TASK DETAILS:
Gather all lines in the data that hold the string "html".

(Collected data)
-------------------------
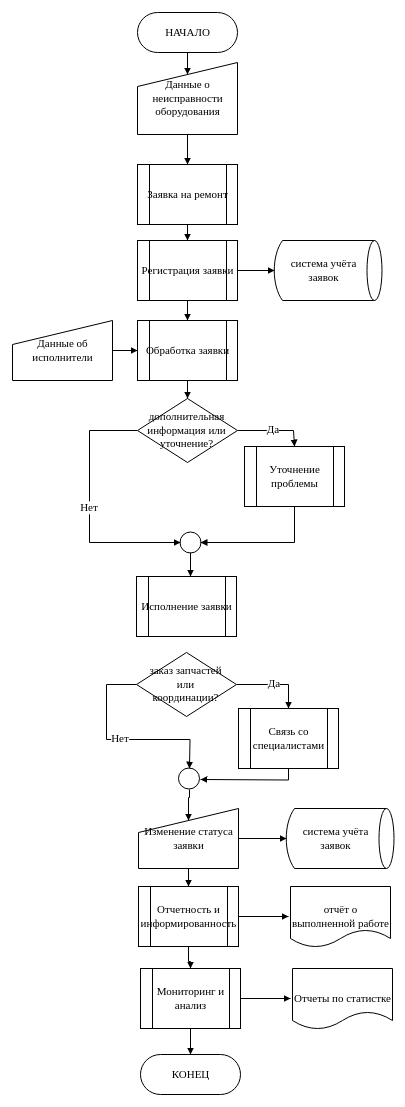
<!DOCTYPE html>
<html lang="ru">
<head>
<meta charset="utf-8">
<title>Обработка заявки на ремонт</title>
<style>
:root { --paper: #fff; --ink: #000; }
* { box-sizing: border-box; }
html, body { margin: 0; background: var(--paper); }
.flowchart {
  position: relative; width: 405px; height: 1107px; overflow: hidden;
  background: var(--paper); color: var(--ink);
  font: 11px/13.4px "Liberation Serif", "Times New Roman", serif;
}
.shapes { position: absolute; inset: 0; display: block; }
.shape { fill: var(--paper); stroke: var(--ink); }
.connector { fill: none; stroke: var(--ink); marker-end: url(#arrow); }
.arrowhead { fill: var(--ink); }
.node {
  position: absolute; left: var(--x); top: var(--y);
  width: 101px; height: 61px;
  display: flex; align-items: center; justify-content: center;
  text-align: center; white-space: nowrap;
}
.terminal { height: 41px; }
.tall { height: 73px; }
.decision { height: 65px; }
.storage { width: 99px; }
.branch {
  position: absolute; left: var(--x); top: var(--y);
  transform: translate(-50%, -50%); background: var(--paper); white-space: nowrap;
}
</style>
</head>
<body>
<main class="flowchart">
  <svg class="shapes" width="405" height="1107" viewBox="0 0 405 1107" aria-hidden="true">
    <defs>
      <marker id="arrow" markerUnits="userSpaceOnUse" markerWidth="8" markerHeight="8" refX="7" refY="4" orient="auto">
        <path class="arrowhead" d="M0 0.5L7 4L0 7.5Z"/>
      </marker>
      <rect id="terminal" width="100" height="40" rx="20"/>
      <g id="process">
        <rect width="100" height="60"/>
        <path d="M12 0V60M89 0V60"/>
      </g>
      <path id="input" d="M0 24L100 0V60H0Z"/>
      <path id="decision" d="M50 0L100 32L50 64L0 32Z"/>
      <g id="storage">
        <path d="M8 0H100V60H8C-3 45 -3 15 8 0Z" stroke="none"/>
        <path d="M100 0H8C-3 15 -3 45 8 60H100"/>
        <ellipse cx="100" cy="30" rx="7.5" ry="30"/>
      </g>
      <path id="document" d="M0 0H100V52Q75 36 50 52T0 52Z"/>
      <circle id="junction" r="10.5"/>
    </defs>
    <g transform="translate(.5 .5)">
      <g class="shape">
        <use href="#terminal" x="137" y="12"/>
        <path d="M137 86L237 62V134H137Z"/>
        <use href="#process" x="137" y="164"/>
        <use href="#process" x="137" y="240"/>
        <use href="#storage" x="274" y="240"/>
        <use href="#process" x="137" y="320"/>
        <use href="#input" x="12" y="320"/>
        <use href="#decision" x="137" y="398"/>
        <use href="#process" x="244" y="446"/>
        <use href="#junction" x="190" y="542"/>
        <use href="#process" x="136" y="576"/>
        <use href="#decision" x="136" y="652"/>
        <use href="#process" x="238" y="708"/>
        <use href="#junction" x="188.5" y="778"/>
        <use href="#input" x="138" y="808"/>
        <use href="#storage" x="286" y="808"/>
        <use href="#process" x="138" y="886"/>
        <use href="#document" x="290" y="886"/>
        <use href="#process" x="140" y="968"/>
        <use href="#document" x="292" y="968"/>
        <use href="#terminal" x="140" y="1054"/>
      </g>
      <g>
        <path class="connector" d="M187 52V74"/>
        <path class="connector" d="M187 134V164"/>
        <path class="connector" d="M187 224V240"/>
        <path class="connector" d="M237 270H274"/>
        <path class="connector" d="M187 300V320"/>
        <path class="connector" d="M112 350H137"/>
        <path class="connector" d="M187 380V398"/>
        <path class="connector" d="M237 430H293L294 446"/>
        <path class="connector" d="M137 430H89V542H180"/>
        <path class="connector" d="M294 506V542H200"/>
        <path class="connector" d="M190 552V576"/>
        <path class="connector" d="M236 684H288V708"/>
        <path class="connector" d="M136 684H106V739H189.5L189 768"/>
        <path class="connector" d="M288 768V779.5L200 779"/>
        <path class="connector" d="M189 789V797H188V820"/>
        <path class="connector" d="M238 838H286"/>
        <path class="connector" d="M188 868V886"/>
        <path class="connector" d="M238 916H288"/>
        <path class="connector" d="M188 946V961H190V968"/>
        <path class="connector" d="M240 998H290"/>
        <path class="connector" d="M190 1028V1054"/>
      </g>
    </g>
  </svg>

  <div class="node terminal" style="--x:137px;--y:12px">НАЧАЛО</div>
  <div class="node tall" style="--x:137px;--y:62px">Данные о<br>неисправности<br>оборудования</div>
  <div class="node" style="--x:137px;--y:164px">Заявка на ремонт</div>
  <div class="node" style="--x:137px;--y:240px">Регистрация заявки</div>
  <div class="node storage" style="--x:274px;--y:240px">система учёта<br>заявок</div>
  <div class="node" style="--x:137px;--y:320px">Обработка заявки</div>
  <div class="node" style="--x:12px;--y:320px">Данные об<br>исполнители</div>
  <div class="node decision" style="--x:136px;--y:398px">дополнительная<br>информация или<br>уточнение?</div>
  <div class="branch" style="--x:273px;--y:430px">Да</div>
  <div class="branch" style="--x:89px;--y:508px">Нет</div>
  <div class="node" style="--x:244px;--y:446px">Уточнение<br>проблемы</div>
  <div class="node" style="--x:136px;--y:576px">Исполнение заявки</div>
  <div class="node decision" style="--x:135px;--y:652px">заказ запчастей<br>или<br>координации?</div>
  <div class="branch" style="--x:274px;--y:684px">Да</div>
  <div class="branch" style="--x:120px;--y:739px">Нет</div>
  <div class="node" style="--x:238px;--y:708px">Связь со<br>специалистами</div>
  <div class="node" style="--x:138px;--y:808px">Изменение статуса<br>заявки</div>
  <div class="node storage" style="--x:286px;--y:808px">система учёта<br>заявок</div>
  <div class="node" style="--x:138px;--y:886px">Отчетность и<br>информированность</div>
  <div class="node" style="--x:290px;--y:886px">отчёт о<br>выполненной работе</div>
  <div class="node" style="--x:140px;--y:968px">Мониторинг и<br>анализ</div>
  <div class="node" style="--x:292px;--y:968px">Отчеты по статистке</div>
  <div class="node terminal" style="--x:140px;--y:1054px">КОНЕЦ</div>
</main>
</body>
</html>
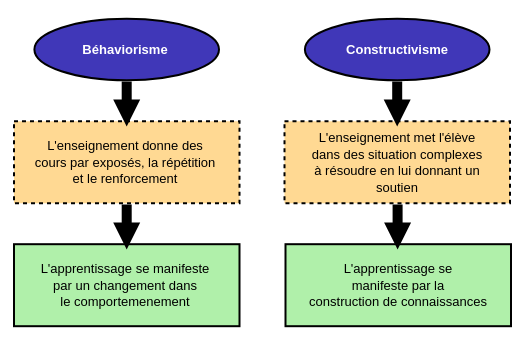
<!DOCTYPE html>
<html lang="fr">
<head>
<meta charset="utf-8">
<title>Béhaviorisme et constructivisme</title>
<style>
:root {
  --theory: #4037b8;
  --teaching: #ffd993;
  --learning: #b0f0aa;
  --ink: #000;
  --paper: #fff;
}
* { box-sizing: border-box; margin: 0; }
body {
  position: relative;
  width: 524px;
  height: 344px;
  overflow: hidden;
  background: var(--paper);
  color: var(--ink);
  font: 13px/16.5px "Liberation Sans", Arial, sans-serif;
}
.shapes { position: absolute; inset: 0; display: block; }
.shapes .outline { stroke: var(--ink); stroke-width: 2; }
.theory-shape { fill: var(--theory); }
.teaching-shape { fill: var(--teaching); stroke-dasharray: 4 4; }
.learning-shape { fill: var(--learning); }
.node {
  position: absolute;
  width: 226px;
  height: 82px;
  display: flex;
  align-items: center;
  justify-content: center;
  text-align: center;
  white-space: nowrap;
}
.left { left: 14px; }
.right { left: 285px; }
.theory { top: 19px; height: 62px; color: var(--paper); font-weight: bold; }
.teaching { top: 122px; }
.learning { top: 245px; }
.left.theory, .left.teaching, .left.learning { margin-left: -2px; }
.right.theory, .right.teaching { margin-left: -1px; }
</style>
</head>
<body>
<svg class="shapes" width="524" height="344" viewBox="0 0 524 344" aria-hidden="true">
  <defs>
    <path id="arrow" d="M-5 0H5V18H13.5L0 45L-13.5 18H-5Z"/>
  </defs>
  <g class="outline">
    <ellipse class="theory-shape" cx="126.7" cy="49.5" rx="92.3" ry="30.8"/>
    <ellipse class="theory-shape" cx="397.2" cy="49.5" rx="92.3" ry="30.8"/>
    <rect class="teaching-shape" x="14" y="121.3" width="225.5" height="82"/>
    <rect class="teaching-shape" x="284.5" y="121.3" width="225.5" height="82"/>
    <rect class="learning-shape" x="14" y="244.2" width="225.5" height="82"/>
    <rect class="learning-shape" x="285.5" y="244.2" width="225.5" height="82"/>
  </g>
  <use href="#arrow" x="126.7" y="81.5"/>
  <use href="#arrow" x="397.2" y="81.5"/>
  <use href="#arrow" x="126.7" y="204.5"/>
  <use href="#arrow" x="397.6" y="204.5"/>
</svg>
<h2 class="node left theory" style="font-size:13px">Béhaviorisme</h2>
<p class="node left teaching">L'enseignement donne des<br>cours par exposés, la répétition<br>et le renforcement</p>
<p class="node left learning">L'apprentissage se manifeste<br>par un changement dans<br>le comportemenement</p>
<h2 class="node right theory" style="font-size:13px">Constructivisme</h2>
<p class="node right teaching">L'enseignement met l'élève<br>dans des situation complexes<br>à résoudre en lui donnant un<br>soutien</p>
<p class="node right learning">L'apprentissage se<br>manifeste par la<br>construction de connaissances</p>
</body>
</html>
-------------------------
RESPONSE BELOW:
<!DOCTYPE html>
<html lang="ru">
html, body { margin: 0; background: var(--paper); }
</html>
<!DOCTYPE html>
<html lang="fr">
</html>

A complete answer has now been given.